- _Aim of the exercise_: Every record below must be returned exactly as it was received.

- _Data entries_:
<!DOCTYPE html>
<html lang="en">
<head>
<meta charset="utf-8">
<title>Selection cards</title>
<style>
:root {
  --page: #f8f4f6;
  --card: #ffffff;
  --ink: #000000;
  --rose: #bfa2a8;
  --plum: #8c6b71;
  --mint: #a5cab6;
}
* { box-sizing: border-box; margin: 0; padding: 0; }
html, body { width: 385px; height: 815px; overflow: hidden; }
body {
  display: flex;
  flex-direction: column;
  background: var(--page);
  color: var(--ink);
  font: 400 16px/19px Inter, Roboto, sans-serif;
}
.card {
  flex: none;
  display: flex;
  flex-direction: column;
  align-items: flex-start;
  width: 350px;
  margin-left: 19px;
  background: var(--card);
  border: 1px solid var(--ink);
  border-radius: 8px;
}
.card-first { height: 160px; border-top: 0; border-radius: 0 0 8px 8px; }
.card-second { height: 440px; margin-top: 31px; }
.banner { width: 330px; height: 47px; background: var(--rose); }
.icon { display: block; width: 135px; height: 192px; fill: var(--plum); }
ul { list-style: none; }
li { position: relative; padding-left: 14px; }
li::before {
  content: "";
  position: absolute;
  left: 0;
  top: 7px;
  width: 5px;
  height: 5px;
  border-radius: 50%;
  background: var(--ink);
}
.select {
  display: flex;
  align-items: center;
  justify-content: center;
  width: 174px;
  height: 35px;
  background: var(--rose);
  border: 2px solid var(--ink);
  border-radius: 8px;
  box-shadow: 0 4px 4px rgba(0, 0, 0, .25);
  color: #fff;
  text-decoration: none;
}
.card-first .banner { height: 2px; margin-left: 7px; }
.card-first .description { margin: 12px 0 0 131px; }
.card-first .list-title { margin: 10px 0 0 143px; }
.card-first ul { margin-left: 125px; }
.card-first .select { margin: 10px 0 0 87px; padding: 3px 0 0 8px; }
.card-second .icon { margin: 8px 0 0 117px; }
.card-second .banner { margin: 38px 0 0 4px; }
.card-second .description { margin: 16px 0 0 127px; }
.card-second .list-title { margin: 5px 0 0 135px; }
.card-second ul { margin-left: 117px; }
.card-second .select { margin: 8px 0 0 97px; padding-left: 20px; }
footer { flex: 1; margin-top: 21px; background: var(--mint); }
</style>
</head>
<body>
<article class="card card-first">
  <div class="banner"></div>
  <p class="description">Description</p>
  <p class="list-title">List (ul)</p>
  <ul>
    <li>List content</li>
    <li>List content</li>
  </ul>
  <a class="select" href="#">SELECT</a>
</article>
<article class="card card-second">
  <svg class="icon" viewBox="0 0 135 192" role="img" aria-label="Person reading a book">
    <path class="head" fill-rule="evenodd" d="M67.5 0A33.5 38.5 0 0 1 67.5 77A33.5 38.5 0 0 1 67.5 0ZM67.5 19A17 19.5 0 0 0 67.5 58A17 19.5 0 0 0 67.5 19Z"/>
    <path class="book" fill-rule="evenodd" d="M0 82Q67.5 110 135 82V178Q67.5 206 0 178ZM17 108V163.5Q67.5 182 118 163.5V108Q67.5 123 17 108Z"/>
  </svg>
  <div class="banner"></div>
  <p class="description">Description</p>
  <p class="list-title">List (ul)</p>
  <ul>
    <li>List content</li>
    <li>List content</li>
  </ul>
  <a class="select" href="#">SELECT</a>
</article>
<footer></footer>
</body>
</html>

- _Answer below_:
<!DOCTYPE html>
<html lang="en">
<head>
<meta charset="utf-8">
<title>Selection cards</title>
<style>
:root {
  --page: #f8f4f6;
  --card: #ffffff;
  --ink: #000000;
  --rose: #bfa2a8;
  --plum: #8c6b71;
  --mint: #a5cab6;
}
* { box-sizing: border-box; margin: 0; padding: 0; }
html, body { width: 385px; height: 815px; overflow: hidden; }
body {
  display: flex;
  flex-direction: column;
  background: var(--page);
  color: var(--ink);
  font: 400 16px/19px Inter, Roboto, sans-serif;
}
.card {
  flex: none;
  display: flex;
  flex-direction: column;
  align-items: flex-start;
  width: 350px;
  margin-left: 19px;
  background: var(--card);
  border: 1px solid var(--ink);
  border-radius: 8px;
}
.card-first { height: 160px; border-top: 0; border-radius: 0 0 8px 8px; }
.card-second { height: 440px; margin-top: 31px; }
.banner { width: 330px; height: 47px; background: var(--rose); }
.icon { display: block; width: 135px; height: 192px; fill: var(--plum); }
ul { list-style: none; }
li { position: relative; padding-left: 14px; }
li::before {
  content: "";
  position: absolute;
  left: 0;
  top: 7px;
  width: 5px;
  height: 5px;
  border-radius: 50%;
  background: var(--ink);
}
.select {
  display: flex;
  align-items: center;
  justify-content: center;
  width: 174px;
  height: 35px;
  background: var(--rose);
  border: 2px solid var(--ink);
  border-radius: 8px;
  box-shadow: 0 4px 4px rgba(0, 0, 0, .25);
  color: #fff;
  text-decoration: none;
}
.card-first .banner { height: 2px; margin-left: 7px; }
.card-first .description { margin: 12px 0 0 131px; }
.card-first .list-title { margin: 10px 0 0 143px; }
.card-first ul { margin-left: 125px; }
.card-first .select { margin: 10px 0 0 87px; padding: 3px 0 0 8px; }
.card-second .icon { margin: 8px 0 0 117px; }
.card-second .banner { margin: 38px 0 0 4px; }
.card-second .description { margin: 16px 0 0 127px; }
.card-second .list-title { margin: 5px 0 0 135px; }
.card-second ul { margin-left: 117px; }
.card-second .select { margin: 8px 0 0 97px; padding-left: 20px; }
footer { flex: 1; margin-top: 21px; background: var(--mint); }
</style>
</head>
<body>
<article class="card card-first">
  <div class="banner"></div>
  <p class="description">Description</p>
  <p class="list-title">List (ul)</p>
  <ul>
    <li>List content</li>
    <li>List content</li>
  </ul>
  <a class="select" href="#">SELECT</a>
</article>
<article class="card card-second">
  <svg class="icon" viewBox="0 0 135 192" role="img" aria-label="Person reading a book">
    <path class="head" fill-rule="evenodd" d="M67.5 0A33.5 38.5 0 0 1 67.5 77A33.5 38.5 0 0 1 67.5 0ZM67.5 19A17 19.5 0 0 0 67.5 58A17 19.5 0 0 0 67.5 19Z"/>
    <path class="book" fill-rule="evenodd" d="M0 82Q67.5 110 135 82V178Q67.5 206 0 178ZM17 108V163.5Q67.5 182 118 163.5V108Q67.5 123 17 108Z"/>
  </svg>
  <div class="banner"></div>
  <p class="description">Description</p>
  <p class="list-title">List (ul)</p>
  <ul>
    <li>List content</li>
    <li>List content</li>
  </ul>
  <a class="select" href="#">SELECT</a>
</article>
<footer></footer>
</body>
</html>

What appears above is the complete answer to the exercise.